The Department of Health has said the Health Service Executive will have a deficit at the end of the year due to pressure in certain areas including acute hospitals and disability services.
A letter from the Department of Health to the Budgetary Oversight Committee, seen by RTÉ News, says this is a matter of "concern" for the Government.
The HSE had a deficit of €169m at the end last May but it was thought this could be reduced.
The letter says the department is working with the executive to mitigate the deficit and it said savings would be made by the end of the year.
Despite these efforts, the letter says the HSE will have an overrun at the end of the year.
It says that cutting the rehabilitative training allowance for disabled school leavers will save €3.7m over a four-year period.
However, it states that this money will be reinvested into disability day services.
The letter also reveals that the estimated running costs for the new National Children's Hospital have increased by €41m annually.

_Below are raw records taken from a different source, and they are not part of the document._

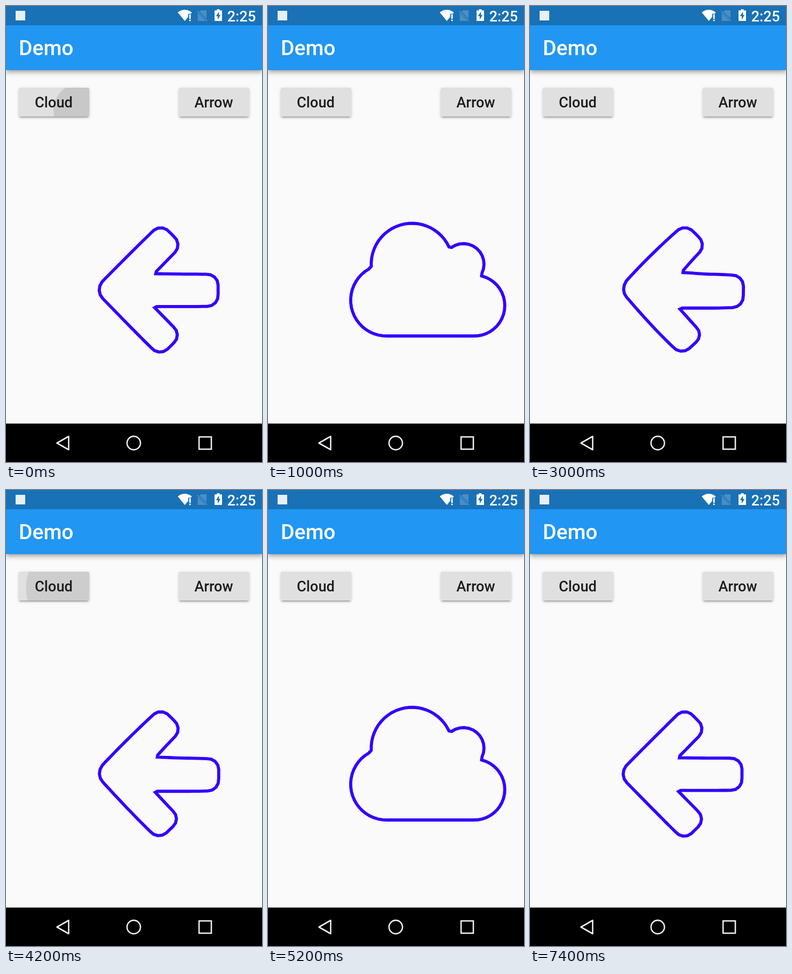
Animation of 480 by 854 pixels, one loop 7.5 s. Source, as an HTML page:

```html
<!DOCTYPE html>
<html lang="en">
<head>
<meta charset="utf-8">
<title>Path morph demo</title>
<style>
  html, body { margin: 0; width: 100%; height: 100%; overflow: hidden; background: #fafafa; }
  #stage { position: absolute; left: 0; top: 0; width: 480px; height: 854px; overflow: hidden; background: #fafafa; }
  #stage > * { position: absolute; }
  .bar { left: 0; top: 0; width: 480px; height: 120px; background: #2196f3;
    box-shadow: 0 3px 6px -1.5px rgba(0,0,0,.2), 0 6px 7.5px rgba(0,0,0,.14), 0 1.5px 15px rgba(0,0,0,.12); }
  .button { top: 153px; width: 132px; height: 54px; border-radius: 3px; background: #e0e0e0;
    box-shadow: 0 4.5px 1.5px -3px rgba(0,0,0,.2), 0 3px 3px rgba(0,0,0,.14), 0 1.5px 7.5px rgba(0,0,0,.12); }
  svg { left: 0; top: 0; display: block; }
  text { font-family: Roboto, sans-serif; font-weight: 500; }
</style>
</head>
<body>
<div id="stage">
  <div class="bar"></div>
  <div class="button" style="left:24px"></div>
  <div class="button" style="left:324px"></div>
  <svg width="480" height="854" viewBox="0 0 480 854">
    <clipPath id="buttons">
      <rect x="24" y="153" width="132" height="54" rx="3"/>
      <rect x="324" y="153" width="132" height="54" rx="3"/>
    </clipPath>

    <!-- status bar -->
    <rect width="480" height="36" fill="#1971b6"/>
    <rect x="18" y="9" width="18" height="18" fill="#e8eff6"/>
    <path d="M322 12Q335 2 348.5 12L346.5 14.5H341.5V20.5L335.3 28Z" fill="#fff"/>
    <path d="M343.6 15.5h2.8v8.5h-2.8zM343.6 25.5h2.8v2.8h-2.8z" fill="#fff"/>
    <path d="M366 8H376V23.5L362.5 10.5ZM359.5 13L374.5 28H359.5Z" fill="#4a8ec5"/>
    <path d="M358.5 9.5L377 28" stroke="#4a8ec5" stroke-width="1.8"/>
    <path d="M395.5 6h5v2.2h4.5V28h-14V8.200h4.500z" fill="#fff"/>
    <path d="M399.300 10.500L393.800 19H397V25.500L402.300 16.800H399.300Z" fill="#1971b6"/>
    <text x="468.500" y="29" font-size="27.300" text-anchor="end" fill="#fff">2:25</text>

    <text x="24" y="91.500" font-size="39" fill="#fff">Demo</text>

    <g clip-path="url(#buttons)"><circle id="ripple"/></g>
    <g font-size="27.300" text-anchor="middle" fill="#1d1d1d">
      <text x="89.500" y="189.500">Cloud</text>
      <text x="389.500" y="189.500">Arrow</text>
    </g>

    <path id="shape" fill="none" stroke="#3300ff" stroke-width="5.800"/>

    <!-- navigation bar -->
    <rect y="782" width="480" height="72" fill="#000"/>
    <g fill="none" stroke="#eee" stroke-width="2.600">
      <path d="M95.500 818.500L117.500 806V831Z" stroke-linejoin="round"/>
      <circle cx="239.500" cy="818.500" r="12.600"/>
      <rect x="362" y="807" width="23" height="23"/>
    </g>
  </svg>
</div>
<script>
const LOOP = 7500, STEP = 100, MORPH = 1000, SAMPLES = 100;
const shape = document.getElementById('shape');
const ripple = document.getElementById('ripple');

// Clockwise arcs, angles in degrees: cx, cy, r, from, to
const cloudArcs = [
  [387, 561, 57, 0, 90],
  [222, 551, 67, 90, 245.2],
  [270, 483.5, 76.5, 175.1, 338],
  [366.5, 483.5, 38.5, 228.3, 394.3],
  [387, 561, 57, 281.4, 360]
];

function polar(cx, cy, r, deg) {
  const a = deg * Math.PI / 180;
  return (cx + r * Math.cos(a)).toFixed(2) + ' ' + (cy + r * Math.sin(a)).toFixed(2);
}

const cloudPath = cloudArcs.map(([cx, cy, r, from, to], i) =>
  `${i ? 'L' : 'M'}${polar(cx, cy, r, from)}A${r} ${r} 0 0 1 ${polar(cx, cy, r, to)}`
).join('') + 'Z';

const bend = 'A20 20 0 0 1 ';
const arrowPath = `M397 522V542${bend}377 562H276L316.4 602.4${bend}316.4 630.6
  L304.1 642.9${bend}275.9 642.9L181.3 548.3A23 23 0 0 1 181.3 515.7
  L275.9 421.1${bend}304.1 421.1L316.4 433.4${bend}316.4 461.6L276 502H377${bend}397 522Z`;

// Points spaced evenly along the outline
function sample(d) {
  const path = document.createElementNS('http://www.w3.org/2000/svg', 'path');
  path.setAttribute('d', d);
  const length = path.getTotalLength();
  return Array.from({ length: SAMPLES }, (_, i) => path.getPointAtLength(length * i / SAMPLES));
}

const cloud = sample(cloudPath), arrow = sample(arrowPath);

// Start time and the outline each tap leads to (0 cloud, 1 arrow)
const morphs = [[-15, 0], [2067, 1], [4160, 0], [6410, 1]];

// start, end, cx, cy, r, colour
const ripples = [
  [0, 100, 139, 195, 50, '#c8c8c8'],
  [100, 200, 120, 185, 110, '#d4d4d4'],
  [2100, 2200, 390, 180, 100, '#cfcdcd'],
  [4200, 4300, 137.5, 184, 100, '#cdcdcd'],
  [6500, 6600, 390, 180, 100, '#cfcdcd']
];

function arrowShare(ms) {
  const [start, goal] = morphs.filter(m => m[0] <= ms).pop();
  const p = Math.min(1, (ms - start) / MORPH);
  return goal ? p : 1 - p;
}

function draw(ms) {
  const t = arrowShare(ms);
  const mix = (a, b) => (a + (b - a) * t).toFixed(2);
  shape.setAttribute('d', 'M' + cloud.map((c, i) =>
    mix(c.x, arrow[i].x) + ' ' + mix(c.y, arrow[i].y)).join('L') + 'Z');

  const hit = ripples.find(r => ms >= r[0] && ms < r[1]);
  ripple.setAttribute('visibility', hit ? 'visible' : 'hidden');
  if (hit) ['cx', 'cy', 'r', 'fill'].forEach((name, i) => ripple.setAttribute(name, hit[i + 2]));
}

const began = performance.now();
function tick() {
  const ms = (performance.now() - began) % LOOP;
  draw(Math.floor(ms / STEP) * STEP);
  requestAnimationFrame(tick);
}
tick();
</script>
</body>
</html>
```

In a statement, Sinn Féin's Pearse Doherty said the letter shows the Government is unable to manage their budgets.
"In an FOI (Freedom of Information) we received last month, the Government confirmed it was hoping to 'break even' through what is described as 'saving actions' in disability and older person services and acute hospitals.
Deputy Doherty also criticised the decision to cut the rehabilitative training scheme.

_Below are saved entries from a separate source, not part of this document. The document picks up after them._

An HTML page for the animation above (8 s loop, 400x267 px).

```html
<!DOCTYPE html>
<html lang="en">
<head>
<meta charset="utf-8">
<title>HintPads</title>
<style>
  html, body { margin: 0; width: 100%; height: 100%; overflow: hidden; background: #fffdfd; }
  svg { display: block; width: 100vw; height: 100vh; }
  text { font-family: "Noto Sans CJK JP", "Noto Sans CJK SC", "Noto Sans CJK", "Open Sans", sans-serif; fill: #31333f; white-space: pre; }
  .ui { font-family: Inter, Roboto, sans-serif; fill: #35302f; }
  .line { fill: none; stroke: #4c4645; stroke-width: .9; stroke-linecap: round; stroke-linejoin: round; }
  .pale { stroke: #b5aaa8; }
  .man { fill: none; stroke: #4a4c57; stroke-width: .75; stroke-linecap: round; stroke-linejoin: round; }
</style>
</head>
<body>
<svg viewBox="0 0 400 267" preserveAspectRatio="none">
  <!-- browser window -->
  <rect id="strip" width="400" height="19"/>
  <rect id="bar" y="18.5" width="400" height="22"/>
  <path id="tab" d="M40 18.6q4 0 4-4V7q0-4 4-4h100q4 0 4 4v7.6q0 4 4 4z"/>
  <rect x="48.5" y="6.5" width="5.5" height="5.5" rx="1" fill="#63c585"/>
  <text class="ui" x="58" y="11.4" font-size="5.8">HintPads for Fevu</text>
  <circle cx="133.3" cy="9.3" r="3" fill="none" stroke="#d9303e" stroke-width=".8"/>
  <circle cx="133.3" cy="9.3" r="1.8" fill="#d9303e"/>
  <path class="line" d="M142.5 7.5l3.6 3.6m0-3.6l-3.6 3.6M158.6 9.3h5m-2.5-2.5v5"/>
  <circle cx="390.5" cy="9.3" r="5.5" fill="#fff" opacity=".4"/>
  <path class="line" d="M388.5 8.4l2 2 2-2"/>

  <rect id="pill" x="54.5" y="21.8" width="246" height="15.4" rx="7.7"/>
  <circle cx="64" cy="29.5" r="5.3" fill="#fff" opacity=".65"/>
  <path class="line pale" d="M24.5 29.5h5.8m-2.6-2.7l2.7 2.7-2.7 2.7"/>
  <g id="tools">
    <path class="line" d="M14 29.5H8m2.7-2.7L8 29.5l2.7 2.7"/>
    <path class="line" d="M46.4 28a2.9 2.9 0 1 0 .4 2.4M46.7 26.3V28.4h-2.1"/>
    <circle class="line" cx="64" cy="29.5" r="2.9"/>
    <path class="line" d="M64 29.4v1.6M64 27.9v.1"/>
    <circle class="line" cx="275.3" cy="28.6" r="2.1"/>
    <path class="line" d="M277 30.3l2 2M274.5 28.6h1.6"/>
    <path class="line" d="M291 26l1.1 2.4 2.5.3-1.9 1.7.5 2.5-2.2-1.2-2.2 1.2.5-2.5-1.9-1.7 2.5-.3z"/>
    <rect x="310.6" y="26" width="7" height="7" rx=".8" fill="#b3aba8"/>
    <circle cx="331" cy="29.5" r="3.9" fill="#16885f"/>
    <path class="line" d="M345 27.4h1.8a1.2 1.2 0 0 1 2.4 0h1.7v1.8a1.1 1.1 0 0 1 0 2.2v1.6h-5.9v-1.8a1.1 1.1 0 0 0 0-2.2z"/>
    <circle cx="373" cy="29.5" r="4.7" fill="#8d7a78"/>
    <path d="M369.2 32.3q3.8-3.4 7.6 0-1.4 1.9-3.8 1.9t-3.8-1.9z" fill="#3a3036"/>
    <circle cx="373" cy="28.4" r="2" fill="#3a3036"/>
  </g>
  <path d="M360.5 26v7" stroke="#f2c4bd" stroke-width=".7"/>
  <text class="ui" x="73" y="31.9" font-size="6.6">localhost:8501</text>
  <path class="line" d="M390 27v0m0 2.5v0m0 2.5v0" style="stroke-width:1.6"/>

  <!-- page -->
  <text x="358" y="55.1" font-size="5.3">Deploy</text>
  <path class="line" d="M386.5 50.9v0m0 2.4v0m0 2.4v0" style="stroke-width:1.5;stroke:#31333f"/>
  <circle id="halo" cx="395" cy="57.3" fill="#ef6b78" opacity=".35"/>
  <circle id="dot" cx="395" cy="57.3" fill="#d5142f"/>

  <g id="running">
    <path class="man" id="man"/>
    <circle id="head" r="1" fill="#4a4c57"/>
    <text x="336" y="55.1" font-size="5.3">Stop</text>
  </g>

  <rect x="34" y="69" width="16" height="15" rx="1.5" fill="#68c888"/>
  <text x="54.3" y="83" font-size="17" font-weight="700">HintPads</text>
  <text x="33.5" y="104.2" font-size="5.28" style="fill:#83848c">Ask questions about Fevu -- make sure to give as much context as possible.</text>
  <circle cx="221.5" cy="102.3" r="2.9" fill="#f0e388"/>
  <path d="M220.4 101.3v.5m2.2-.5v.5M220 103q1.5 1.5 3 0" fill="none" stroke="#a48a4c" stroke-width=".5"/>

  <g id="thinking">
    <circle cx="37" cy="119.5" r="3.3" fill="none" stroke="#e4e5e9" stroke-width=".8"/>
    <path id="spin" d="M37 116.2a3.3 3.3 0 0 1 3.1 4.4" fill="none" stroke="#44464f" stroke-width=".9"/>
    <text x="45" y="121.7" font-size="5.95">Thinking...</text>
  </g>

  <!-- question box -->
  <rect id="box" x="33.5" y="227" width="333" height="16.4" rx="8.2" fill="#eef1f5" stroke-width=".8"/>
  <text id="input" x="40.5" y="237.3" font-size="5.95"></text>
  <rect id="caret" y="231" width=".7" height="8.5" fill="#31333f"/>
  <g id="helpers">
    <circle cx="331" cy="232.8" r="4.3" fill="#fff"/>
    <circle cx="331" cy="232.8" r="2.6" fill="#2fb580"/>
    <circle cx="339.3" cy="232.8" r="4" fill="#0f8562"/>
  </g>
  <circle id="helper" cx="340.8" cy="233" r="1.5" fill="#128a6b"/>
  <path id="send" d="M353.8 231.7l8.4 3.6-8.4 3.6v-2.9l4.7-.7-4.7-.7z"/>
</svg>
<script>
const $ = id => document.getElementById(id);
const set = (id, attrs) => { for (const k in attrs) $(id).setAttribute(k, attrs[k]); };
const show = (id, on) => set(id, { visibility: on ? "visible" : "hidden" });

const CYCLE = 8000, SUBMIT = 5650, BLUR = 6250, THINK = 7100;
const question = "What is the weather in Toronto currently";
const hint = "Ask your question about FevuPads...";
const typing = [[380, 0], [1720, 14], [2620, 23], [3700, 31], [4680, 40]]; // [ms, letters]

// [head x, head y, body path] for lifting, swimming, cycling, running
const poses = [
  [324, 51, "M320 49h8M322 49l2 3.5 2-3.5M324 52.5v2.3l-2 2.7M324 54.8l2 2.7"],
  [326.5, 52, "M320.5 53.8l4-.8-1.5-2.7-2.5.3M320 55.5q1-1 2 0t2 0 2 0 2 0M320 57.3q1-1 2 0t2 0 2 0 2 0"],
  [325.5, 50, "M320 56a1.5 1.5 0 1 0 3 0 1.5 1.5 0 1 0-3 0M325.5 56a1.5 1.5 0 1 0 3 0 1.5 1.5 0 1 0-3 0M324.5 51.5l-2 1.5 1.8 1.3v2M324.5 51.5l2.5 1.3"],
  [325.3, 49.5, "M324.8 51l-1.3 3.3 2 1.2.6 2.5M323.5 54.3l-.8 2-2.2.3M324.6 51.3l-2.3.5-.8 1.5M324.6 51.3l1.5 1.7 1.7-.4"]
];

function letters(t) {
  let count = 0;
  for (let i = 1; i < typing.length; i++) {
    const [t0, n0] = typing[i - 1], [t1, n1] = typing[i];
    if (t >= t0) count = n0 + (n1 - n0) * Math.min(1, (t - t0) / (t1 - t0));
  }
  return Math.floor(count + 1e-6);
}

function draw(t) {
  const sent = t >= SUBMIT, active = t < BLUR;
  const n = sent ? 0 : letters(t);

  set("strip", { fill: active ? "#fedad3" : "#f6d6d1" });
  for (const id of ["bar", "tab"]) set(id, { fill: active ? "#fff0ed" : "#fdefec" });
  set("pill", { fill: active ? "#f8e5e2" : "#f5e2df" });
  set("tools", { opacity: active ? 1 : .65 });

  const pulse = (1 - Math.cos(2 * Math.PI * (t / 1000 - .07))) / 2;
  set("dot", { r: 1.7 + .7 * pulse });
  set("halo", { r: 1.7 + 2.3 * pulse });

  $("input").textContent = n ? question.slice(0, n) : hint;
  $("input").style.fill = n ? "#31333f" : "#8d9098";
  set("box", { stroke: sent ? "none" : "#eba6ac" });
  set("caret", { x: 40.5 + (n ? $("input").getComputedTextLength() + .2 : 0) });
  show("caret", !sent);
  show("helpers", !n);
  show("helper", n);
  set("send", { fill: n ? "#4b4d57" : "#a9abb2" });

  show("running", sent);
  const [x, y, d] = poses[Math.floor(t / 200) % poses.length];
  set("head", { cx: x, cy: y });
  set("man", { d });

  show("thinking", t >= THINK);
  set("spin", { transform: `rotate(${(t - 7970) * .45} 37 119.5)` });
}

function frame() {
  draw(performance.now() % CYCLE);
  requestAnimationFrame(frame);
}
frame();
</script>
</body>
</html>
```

"This is just one example of the Government's apparent policy to cut the low hanging fruit of the health service to offset their waste and mismanagement in other areas such as the National Children's Hospital."

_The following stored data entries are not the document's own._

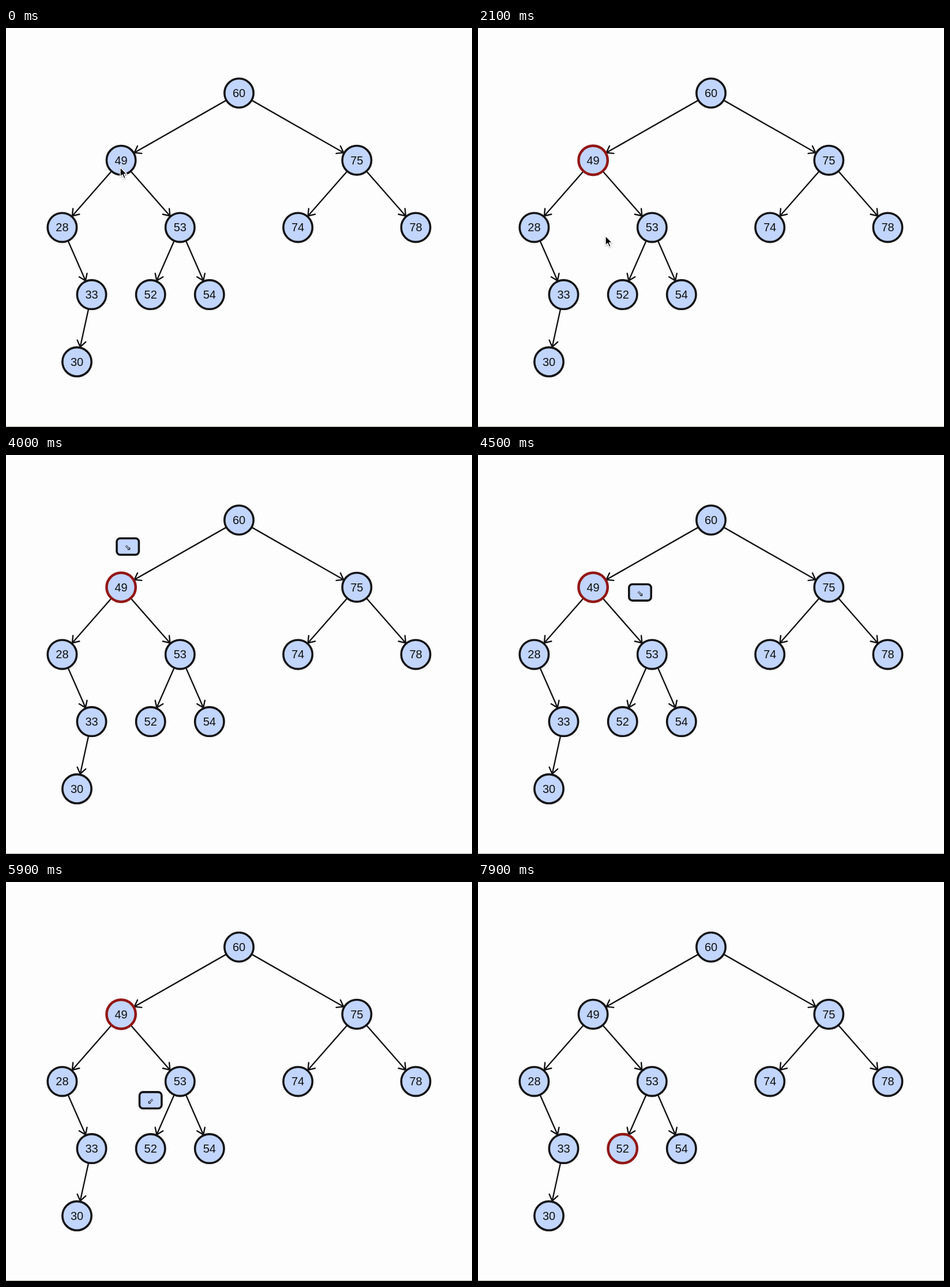
An HTML page for the animation above (8 s loop, 808 by 693 pixels).

```html
<!DOCTYPE html>
<html lang="en">
<head>
<meta charset="utf-8">
<title>Tree node removal</title>
<style>
  html, body { margin: 0; width: 100%; height: 100%; overflow: hidden; background: #fdfdfd; }
  svg { display: block; width: 808px; height: 693px; }
  text { font: 20px "Liberation Sans", Arial, sans-serif; text-anchor: middle; fill: #111; }
  .edge { fill: none; stroke: #141416; stroke-width: 2.4; stroke-linecap: round; }
  .node, #tag rect { fill: #c2d5fd; stroke: #141416; stroke-width: 3.6; }
  #tag text { font: 14px "DejaVu Sans", sans-serif; }
  .cursor { filter: drop-shadow(0 1.5px 1px #0005); stroke-linejoin: round; }
  #arrow { fill: #000; stroke: #fff; stroke-width: 1.4; }
  #hand { fill: #fff; stroke: #111; stroke-width: 1.2; }
</style>
</head>
<body>
<svg viewBox="0 0 808 693">
  <rect y="692" width="808" height="1" fill="#a5a49b"/>
  <g id="tree"></g>
  <g id="tag">
    <rect x="-19.2" y="-14.2" width="38.4" height="28.4" rx="6"/>
    <text y="6"></text>
  </g>
  <path id="arrow" class="cursor" d="M0 0V16.5L3.8 13 6.5 19.3 9.3 18.1 6.6 12H11.8Z"/>
  <g id="hand" class="cursor">
    <path d="M-1 1.5C0 .2 2 1 2.5 2.5L4.2 7.5C4.8 6.5 6.4 6.5 6.8 7.7 7.4 6.8 8.9 7 9.3 8.2
      10.1 7.6 11.5 8.2 11.8 9.4 12.4 12 12.4 14.4 11.5 16.4L11.2 19.4H3.7C3.2 17.4.7 15.4-1.8 11.9
      -2.6 10.5-.9 9.5.5 10.7L1.7 11.9-1 3.7Z"/>
    <path d="M5 12.2 5.7 16M7.3 12 8 16M9.6 12 9.8 16" fill="none" stroke-width="1"/>
  </g>
</svg>
<script>
const LOOP = 8000, STEP = 100, RADIUS = 25.2, TAG_LIFT = 84;
const $ = id => document.getElementById(id);
const [tagText] = $('tag').getElementsByTagName('text');

// value: [x, level, parent]
const nodes = {
  60: [404, 0], 49: [199.6, 1, 60], 75: [608.3, 1, 60],
  28: [97.4, 2, 49], 53: [301.8, 2, 49], 74: [506.1, 2, 75], 78: [710.5, 2, 75],
  33: [148.5, 3, 28], 52: [250.7, 3, 53], 54: [352.8, 3, 53], 30: [123, 4, 33]
};
const place = value => [nodes[value][0], 113 + 116.7 * nodes[value][1]];

function edge(from, to) {
  const [ax, ay] = place(from), [bx, by] = place(to);
  const angle = Math.atan2(by - ay, bx - ax);
  const polar = (x, y, r, a) => `${x + r * Math.cos(a)} ${y + r * Math.sin(a)}`;
  const tipX = bx - 26.5 * Math.cos(angle), tipY = by - 26.5 * Math.sin(angle);
  const barb = turn => polar(tipX, tipY, 12.8, angle + Math.PI + turn);
  return `<path class="edge" d="M${polar(ax, ay, 26, angle)}L${tipX} ${tipY}
    M${barb(.62)}L${tipX} ${tipY} ${barb(-.62)}"/>`;
}

function disc(value) {
  const [x, y] = place(value);
  return `<circle class="node" id="n${value}" cx="${x}" cy="${y}" r="${RADIUS}"/>
    <text x="${x}" y="${y + 7}">${value}</text>`;
}

const values = Object.keys(nodes);
$('tree').innerHTML = values.filter(v => nodes[v][2]).map(v => edge(nodes[v][2], v)).join('')
  + values.map(disc).join('');

const ramp = (t, start, end) => Math.min(1, Math.max(0, (t - start) / (end - start)));
const smooth = u => u * u * (3 - 2 * u);
const mix = (a, b, u) => a + (b - a) * u;

function highlight(value, amount) {
  const style = $('n' + value).style;
  const rgb = [[20, 146], [20, 24], [22, 22]].map(([a, b]) => Math.round(mix(a, b, amount)));
  style.stroke = `rgb(${rgb})`;
  style.strokeWidth = mix(3.6, 4.5, amount);
}

function moveCursor(t) {
  const idle = t < 100;
  const u = Math.max(0, (t - 1800) / 300);
  const x = idle ? 198 : 203 + 18 * u;
  const y = idle ? 242 : 238 + 123 * u * u;
  const pointing = !idle && y < 256;
  for (const id of ['arrow', 'hand']) {
    $(id).setAttribute('transform', `translate(${x} ${y})`);
    $(id).style.display = y < 710 && pointing === (id === 'hand') ? '' : 'none';
  }
}

function moveTag(t) {
  const goingLeft = t >= 4850;
  const [from, to] = goingLeft ? [53, 52] : [49, 53];
  const u = smooth(goingLeft ? ramp(t, 4900, 5800) : ramp(t, 3790, 4790));
  const [ax, ay] = place(from), [bx, by] = place(to);
  tagText.textContent = goingLeft ? '⇙' : '⇘';
  $('tag').setAttribute('transform', `translate(${mix(ax, bx, u)} ${mix(ay, by, u) - TAG_LIFT})`);
  $('tag').style.opacity = ramp(t, 3400, 3700) * (1 - ramp(t, 6100, 6400));
}

function draw(now) {
  const t = Math.floor(now % LOOP / STEP) * STEP;
  const handover = ramp(t, 6300, 6700);
  highlight(49, ramp(t, 500, 900) * (1 - handover));
  highlight(52, handover);
  moveTag(t);
  moveCursor(t);
}

const start = performance.now();
function tick() {
  draw(performance.now() - start);
  requestAnimationFrame(tick);
}
tick();
</script>
</body>
</html>
```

The new HSE Director General Paul Reid told the Dail's Public Accounts Committee earlier this year that the HSE would break-even by the end of 2019.